##### Task data #####

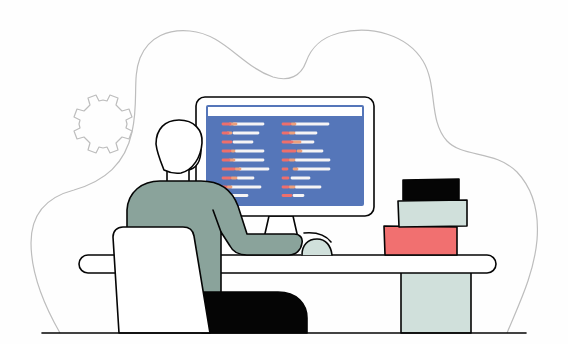
<!DOCTYPE html>
<html lang="en">
<head>
<meta charset="utf-8">
<title>Programmer at a desk</title>
<style>
:root {
  --paper: #fefefe;
  --white: #ffffff;
  --ink: #050505;
  --outline-soft: #bdbdbd;
  --sweater: #8aa39b;
  --mint: #d0e0db;
  --coral: #f17070;
  --screen: #5576b9;
  --code-red: #ee6f6c;
  --code-orange: #eda07c;
  --code-white: #f6f4f5;
}
html, body { margin: 0; width: 568px; height: 344px; overflow: hidden; background: var(--paper); }
svg { display: block; }
.soft { fill: none; stroke: var(--outline-soft); stroke-width: 1.2; stroke-linejoin: round; }
.inked { stroke: var(--ink); stroke-width: 1.6; stroke-linejoin: round; stroke-linecap: round; }
.white { fill: var(--white); }
.sweater { fill: var(--sweater); }
.mint { fill: var(--mint); }
.coral { fill: var(--coral); }
.black { fill: var(--ink); }
.line { fill: none; }
.screen { fill: var(--screen); }
.code { fill: none; stroke-width: 2.8; stroke-linecap: round; }
.code-white { stroke: var(--code-white); }
.code-red { stroke: var(--code-red); }
.code-orange { stroke: var(--code-orange); }
</style>
</head>
<body>
<svg width="568" height="344" viewBox="0 0 568 344" role="img" aria-label="A person seen from behind writes code at a desk with a monitor and a stack of books">
  <g id="backdrop">
    <path class="soft" d="M60 333C44 305 31 274 31 243C31 213 47 197 74 190C105 181 125 164 132 132C139 101 132 79 140 58C149 36 169 29 190 31C224 34 241 66 273 77C289 82 301 76 306 62C311 48 320 38 339 33C372 25 407 35 423 61C438 86 428 120 447 141C463 158 495 150 517 172C534 190 539 215 537 240C534 274 519 304 507 333"/>
    <polygon id="gear" class="soft" style="fill:var(--paper)" transform="translate(103 124)" points="23,4 29,7 26,15 19,13 16,16 13,19 15,26 7,29 4,23 0,24 -4,23 -7,29 -15,26 -13,19 -16,16 -19,13 -26,15 -29,7 -23,4 -24,0 -23,-4 -29,-7 -26,-15 -19,-13 -16,-16 -13,-19 -15,-26 -7,-29 -4,-23 0,-24 4,-23 7,-29 15,-26 13,-19 16,-16 19,-13 26,-15 29,-7 23,-4 24,0"/>
  </g>

  <g id="monitor">
    <path class="inked white" d="M269 216L264 238H298L293 216Z"/>
    <rect class="inked white" x="196" y="97" width="178" height="119" rx="9"/>
    <rect class="screen" x="206" y="105" width="158" height="101" rx="2"/>
    <rect class="white" x="208" y="107" width="154" height="9"/>
    <g id="code-lines">
      <path class="code code-white" d="M234 124H263M234 133H258M234 142H252M236 151H263M234 160H263M240 169H268M238 178H253M232 187H260M230 195.500H247M296 124H328M296 133H316M292 142H313M302 151H322M296 160H329M298 169H329M292 178H309M296 187H320M294 195.500H303"/>
      <path class="code code-orange" d="M230 124H236M228 133H231M232 151H234M230 160H234M236 169H240M232 178H236M228 187H231M292 124H295M290 133H294M294 142H300M298 151H301M290 160H294M294 169H297M290 187H294"/>
      <path class="code code-red" d="M223 124H230M223 133H228M223 142H231M223 151H230M223 160H229M223 169H234M223 178H230M223 187H226M223 195.500H227M283 124H290M283 133H288M283 142H292M283 151H295M283 160H288M283 169H287M283 178H288M283 187H288M283 195.500H291"/>
    </g>
  </g>

  <g id="desk-and-books">
    <rect class="inked mint" x="401" y="272" width="70" height="61"/>
    <rect class="inked white" x="79" y="255" width="417" height="18" rx="9"/>
    <path class="inked coral" d="M384 226L457 227V255H385Z"/>
    <path class="inked mint" d="M398 201L467 200V226L399 227Z"/>
    <path class="inked black" d="M403 180L459 179V200H403Z"/>
    <path id="mouse" class="mint" d="M301 255C301 245 307 239 316 239C326 239 331 246 332 255Z"/>
    <path class="inked line" d="M302 255C302 245 308 239 317 239C326 239 331 246 332 255M304 233C315 232 325 234 331 242"/>
  </g>

  <g id="person">
    <path class="inked black" d="M202 292H278C297 292 307 304 307 318V333H202Z"/>
    <path class="inked white" d="M187 170C197 169 201 160 201 149L194 143L186 160Z"/>
    <path class="inked white" d="M167 163V184H189V164Z"/>
    <path class="inked white" d="M164 170C160 160 157 153 156 144C156 129 165 120 179 120C194 120 203 130 202 143C201 157 193 170 181 173C174 174 168 172 164 170Z"/>
    <path class="inked sweater" d="M127 234V210C128 192 142 181 160 181H201C220 181 232 190 238 206L247 234H294C300 234 303 238 302 243C301 250 296 255 289 255H247C239 255 233 252 230 246L221 232V292H185L150 255Z"/>
    <path class="inked line" d="M221 232L213 210"/>
  </g>

  <g id="chair">
    <path class="inked white" d="M113 237C113 231 117 227 123 227H183C189 227 193 230 194 236L210 333H119Z"/>
  </g>
  <path id="floor" class="inked line" d="M42 333H526"/>
</svg>
</body>
</html>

#####

--- What is being asked ---
Copy each line above holding "html".

--- Result below ---
<!DOCTYPE html>
<html lang="en">
html, body { margin: 0; width: 568px; height: 344px; overflow: hidden; background: var(--paper); }
</html>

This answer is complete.